NAGA’s allies at the National Shooting Sports Foundation (NSSF) and Sporting Arms and Ammunition Manufacturer’s Institute (SAAMI) have information for upland hunters, competitive shooters and other firearms owners who, In the wake of hurricanes Harvey and Irma, are wondering if guns and ammunition submerged by flood waters may be salvaged and safely used.

SAAMI, founded in 1926, is an organization that creates and publishes industry standards on firearms and ammunition. NSSF is the trade association for the firearms and ammunition industry.

The SAAMI document Guidance on Firearms That Have Been Submerged or Exposed to Extensive Amounts of Waterpoints out two major concerns about firearms that have been exposed to water: parts susceptible to moisture and rust damage such as metal parts, wood stocks and grips, and optics; and, secondly, infiltration of the action, barrel and safety systems by grit, silt and other foreign debris.

To help firearms owners determine what to do with ammunition that has been affected by water and moisture, SAAMI offers another helpful document, Guidance on Ammunition That Has Been Submerged in Water.

The information is a must-read for anyone whose guns or ammunition have for whatever reason been submerged for any length of time.

For example, in the case of ammunition:

Hazards of attempting to salvage or use previously submerged ammunition include, but are not limited to:

  1. Potential safety hazard in attempting to “dry out” the cartridges.
  2. Possible further deterioration or damage of the loaded cartridge or its components due to drying methods.
  3. Failure of the cartridge to fire, which could have life-threatening ramifications.
  4. Initiation of only the priming compound or ignition of only a proportion of the propellant powder charge. This may result in insufficient pressure to push the projectile clear of the barrel resulting in the projectile stopping part way down the barrel and creating a bore obstruction. Firing a subsequent round through an obstructed barrel could result in serious bodily injury, death and property damage.

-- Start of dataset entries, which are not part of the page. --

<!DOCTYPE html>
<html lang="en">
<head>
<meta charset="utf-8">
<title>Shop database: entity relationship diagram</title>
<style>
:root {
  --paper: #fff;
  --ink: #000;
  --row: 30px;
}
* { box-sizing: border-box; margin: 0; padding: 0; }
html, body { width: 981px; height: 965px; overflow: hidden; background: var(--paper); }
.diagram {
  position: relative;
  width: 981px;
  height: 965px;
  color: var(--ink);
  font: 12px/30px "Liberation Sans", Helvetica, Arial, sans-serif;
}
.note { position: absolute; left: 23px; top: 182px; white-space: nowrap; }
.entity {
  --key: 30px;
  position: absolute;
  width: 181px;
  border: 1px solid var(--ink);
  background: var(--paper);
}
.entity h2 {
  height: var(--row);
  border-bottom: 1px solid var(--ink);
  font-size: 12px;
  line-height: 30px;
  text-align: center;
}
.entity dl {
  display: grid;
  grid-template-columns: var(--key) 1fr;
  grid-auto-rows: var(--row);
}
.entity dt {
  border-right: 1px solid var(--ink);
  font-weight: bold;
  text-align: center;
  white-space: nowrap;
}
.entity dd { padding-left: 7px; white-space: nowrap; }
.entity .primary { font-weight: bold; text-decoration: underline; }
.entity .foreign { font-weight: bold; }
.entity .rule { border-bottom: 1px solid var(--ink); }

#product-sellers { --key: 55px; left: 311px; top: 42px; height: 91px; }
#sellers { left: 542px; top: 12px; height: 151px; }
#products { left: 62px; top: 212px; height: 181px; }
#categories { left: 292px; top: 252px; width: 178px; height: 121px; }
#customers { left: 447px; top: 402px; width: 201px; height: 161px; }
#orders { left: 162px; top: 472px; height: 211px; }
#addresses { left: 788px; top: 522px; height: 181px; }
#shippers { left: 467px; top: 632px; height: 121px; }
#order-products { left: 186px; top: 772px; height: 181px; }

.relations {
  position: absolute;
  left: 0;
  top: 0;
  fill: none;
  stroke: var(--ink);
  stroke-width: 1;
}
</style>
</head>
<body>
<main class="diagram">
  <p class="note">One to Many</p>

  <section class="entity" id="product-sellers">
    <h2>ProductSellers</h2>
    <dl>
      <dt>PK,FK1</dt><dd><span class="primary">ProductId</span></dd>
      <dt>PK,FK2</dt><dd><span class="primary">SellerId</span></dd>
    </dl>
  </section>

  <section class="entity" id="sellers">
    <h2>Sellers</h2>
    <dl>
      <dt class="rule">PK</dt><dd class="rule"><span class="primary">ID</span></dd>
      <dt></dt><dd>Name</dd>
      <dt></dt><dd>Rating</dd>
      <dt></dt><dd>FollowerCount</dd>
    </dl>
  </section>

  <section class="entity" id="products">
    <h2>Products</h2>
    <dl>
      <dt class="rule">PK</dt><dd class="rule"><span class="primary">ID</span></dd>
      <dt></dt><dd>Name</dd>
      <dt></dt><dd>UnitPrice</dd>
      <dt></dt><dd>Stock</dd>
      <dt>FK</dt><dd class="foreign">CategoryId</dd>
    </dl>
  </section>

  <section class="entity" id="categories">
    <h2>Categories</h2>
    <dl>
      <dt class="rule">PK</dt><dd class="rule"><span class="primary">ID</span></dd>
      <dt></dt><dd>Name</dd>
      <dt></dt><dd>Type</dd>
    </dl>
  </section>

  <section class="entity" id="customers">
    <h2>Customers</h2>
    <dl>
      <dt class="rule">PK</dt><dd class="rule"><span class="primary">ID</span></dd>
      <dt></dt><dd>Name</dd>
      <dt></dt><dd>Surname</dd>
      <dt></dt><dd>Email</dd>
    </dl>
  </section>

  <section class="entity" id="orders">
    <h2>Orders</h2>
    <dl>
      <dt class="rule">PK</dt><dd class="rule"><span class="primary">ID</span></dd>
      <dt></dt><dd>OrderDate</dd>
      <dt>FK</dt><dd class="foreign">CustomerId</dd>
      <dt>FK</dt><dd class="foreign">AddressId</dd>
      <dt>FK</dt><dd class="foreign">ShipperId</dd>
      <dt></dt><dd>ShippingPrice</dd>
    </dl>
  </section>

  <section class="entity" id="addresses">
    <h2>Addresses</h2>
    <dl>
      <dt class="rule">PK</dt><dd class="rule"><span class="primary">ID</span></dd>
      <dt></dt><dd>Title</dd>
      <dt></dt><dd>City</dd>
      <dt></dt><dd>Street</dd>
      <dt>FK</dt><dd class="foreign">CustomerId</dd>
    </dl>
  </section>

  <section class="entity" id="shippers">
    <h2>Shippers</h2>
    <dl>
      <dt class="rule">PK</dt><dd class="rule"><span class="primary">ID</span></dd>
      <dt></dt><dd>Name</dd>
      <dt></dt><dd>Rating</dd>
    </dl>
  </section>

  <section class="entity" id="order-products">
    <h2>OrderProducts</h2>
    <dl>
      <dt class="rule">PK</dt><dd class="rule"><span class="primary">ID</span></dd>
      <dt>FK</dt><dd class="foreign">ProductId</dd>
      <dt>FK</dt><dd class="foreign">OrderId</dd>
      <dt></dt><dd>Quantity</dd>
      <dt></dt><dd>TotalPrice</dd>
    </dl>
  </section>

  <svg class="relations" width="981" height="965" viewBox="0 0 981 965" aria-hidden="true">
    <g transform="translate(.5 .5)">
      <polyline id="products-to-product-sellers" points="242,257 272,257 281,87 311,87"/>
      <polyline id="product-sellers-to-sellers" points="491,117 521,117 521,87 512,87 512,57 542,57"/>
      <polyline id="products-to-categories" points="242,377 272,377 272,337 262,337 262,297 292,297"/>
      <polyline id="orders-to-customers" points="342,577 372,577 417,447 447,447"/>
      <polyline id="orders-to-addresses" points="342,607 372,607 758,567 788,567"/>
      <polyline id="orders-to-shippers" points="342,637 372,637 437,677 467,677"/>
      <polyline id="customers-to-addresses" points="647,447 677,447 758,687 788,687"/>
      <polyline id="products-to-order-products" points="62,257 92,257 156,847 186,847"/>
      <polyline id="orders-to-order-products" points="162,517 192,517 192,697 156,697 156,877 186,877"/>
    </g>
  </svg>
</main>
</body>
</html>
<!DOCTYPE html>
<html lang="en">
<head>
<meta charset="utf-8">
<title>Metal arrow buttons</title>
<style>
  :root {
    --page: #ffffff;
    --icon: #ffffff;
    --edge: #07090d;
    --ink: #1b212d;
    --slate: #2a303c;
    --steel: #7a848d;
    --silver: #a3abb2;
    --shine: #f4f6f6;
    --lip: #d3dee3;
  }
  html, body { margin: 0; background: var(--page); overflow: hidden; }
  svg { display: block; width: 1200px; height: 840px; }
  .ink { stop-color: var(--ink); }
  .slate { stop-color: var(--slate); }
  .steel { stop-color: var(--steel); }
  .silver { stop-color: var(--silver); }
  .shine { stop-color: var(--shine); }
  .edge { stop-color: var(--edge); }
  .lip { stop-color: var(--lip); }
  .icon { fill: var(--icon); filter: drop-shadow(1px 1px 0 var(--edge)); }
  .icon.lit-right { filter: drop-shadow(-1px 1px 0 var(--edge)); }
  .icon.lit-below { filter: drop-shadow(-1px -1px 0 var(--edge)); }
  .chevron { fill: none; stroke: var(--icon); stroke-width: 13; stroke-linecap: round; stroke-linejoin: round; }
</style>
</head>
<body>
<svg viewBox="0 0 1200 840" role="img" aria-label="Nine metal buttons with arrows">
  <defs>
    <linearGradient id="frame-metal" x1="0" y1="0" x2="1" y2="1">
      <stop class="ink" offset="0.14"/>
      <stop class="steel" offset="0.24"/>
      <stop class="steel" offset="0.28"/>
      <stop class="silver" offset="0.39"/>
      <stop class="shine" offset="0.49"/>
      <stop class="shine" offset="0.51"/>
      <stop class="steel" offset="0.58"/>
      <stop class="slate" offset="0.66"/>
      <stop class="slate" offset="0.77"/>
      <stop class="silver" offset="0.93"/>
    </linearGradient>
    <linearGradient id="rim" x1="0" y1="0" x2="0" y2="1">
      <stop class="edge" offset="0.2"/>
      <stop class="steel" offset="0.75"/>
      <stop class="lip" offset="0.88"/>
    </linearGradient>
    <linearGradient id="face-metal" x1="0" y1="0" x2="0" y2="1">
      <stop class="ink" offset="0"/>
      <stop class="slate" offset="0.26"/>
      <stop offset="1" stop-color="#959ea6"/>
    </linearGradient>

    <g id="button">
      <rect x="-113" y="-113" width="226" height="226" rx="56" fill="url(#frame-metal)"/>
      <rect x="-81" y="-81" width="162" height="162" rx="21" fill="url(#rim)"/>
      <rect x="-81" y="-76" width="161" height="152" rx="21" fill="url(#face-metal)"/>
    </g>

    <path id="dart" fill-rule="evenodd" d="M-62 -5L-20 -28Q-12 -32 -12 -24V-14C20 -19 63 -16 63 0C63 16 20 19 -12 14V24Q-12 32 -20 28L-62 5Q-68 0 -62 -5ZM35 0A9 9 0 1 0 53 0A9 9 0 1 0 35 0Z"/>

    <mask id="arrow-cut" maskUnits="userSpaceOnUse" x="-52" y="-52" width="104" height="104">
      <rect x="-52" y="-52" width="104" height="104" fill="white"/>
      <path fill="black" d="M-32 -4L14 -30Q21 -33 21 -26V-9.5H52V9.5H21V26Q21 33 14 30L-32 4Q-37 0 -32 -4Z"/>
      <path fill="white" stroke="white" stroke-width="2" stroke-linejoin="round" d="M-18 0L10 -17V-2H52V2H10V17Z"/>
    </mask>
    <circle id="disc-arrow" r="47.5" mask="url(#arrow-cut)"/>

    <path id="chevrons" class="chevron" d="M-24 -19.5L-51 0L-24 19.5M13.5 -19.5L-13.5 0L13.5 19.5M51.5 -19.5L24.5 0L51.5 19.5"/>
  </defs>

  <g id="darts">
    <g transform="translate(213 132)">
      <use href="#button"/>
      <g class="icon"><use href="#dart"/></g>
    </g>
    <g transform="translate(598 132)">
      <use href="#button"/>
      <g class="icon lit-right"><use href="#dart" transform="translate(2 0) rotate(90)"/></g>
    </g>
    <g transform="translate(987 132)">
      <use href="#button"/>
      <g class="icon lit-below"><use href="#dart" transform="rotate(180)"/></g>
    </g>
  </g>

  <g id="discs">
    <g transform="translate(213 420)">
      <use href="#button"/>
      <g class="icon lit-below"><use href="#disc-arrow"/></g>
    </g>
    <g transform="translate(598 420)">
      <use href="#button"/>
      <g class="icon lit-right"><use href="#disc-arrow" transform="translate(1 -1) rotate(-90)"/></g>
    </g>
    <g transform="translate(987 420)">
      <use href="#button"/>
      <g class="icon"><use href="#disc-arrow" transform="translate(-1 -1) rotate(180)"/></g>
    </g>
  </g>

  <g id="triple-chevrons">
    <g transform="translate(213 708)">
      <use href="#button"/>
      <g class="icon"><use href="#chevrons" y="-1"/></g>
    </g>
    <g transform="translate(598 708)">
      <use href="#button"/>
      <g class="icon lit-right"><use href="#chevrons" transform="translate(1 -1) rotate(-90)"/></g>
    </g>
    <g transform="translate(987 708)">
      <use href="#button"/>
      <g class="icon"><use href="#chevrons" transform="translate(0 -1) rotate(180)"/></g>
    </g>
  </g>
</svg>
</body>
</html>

SAAMI provides the following cautionary conclusion: “It would be impossible to ascertain for certain the extent of the deteriorating affect, if any, the water may have had on each individual cartridge. Therefore, the safe answer is that no attempt be made to salvage or use submerged ammunition. The ammunition should be disposed of in a safe and responsible manner. Contact your local law enforcement agency for disposal instructions in your area.

SAAMI also points out two major concerns about firearms that have been exposed to water: parts susceptible to moisture and rust damage such as metal parts, wood stocks and grips, and optics; and, secondly, infiltration of the action, barrel and safety systems by grit, silt and other foreign debris.

It’s important to limit moisture and corrosion damage to the component parts of the firearm. This can be accomplished by disassembling the component parts and using up to two coats of a moisture-displacing lubricant such as Hoppes #9 MDL or WD-40 to clean and stabilize the parts while, importantly, following the product’s directions so as not to damage, for instance, plastic or synthetic parts. Another tip is to allow wood stocks and grips to air-dry and not be force dried by exposure to heat.

Of course, you should always unload firearms before beginning any inspection or treatment process.

Facebook

Comments Box SVG iconsUsed for the like, share, comment, and reaction icons

Join NAGA President Peg Ballou for this important broadcast on ways to discourage waterfowl and other birds from congregating on your farm or club. Your participation is requested with ideas on products, procedures and plans to share with other industry members. ... See MoreSee Less

Comment on Facebook

Websites that hold this kind of product are not endorsed or necessarily recommended, but the content is here to help you find products that may help deter nondesired birds from remaining around your area. Birdsbgone Laserbird Wildgoosechase Birdbarrier Agrilaser.

Additionally, I mentioned spikes on your posts, owl or swan decoys to deter birds congregating around pens. The swan decoys float in the pond and the incoming ducks and geese stay away. Apparently Swans don't play well with others. Huh, who knew?

And a better one of the metal spinner.

This is the tape I mentioned. Kinda like a mylar bag sliced into strips.

Hey, gang, I am attaching some pictures that wouldn't show on the livestream. This is one of the metal spinners I was talking about.

My problem is starlings and sparrows coming through the 2” net

View more comments

2 months ago
North American Gamebird Association

Join NAGA President Peg Ballou, Executive Director Rob Sexton and Abby Shuft with an update on the avian influenza situation and how it affects us right now, this summer, even though it is not front line in the press. ... See MoreSee Less

2 months ago
North American Gamebird Association

Amazing recorded session with Chef Alfonso of Hocking Hills College in Ohio at the North American Gamebird Association Hunting Club Conference. If you didn't attend, you missed a great time! This next to the last session whetted our appetites and culinary desires. Plan to attend our next event. ... See MoreSee Less

2 months ago
North American Gamebird Association

Chef Alfonso Contrisciani, CMC, AAC cooks pheasant for the NAGA Hunting Club Conference attendees! ... See MoreSee Less

Instagram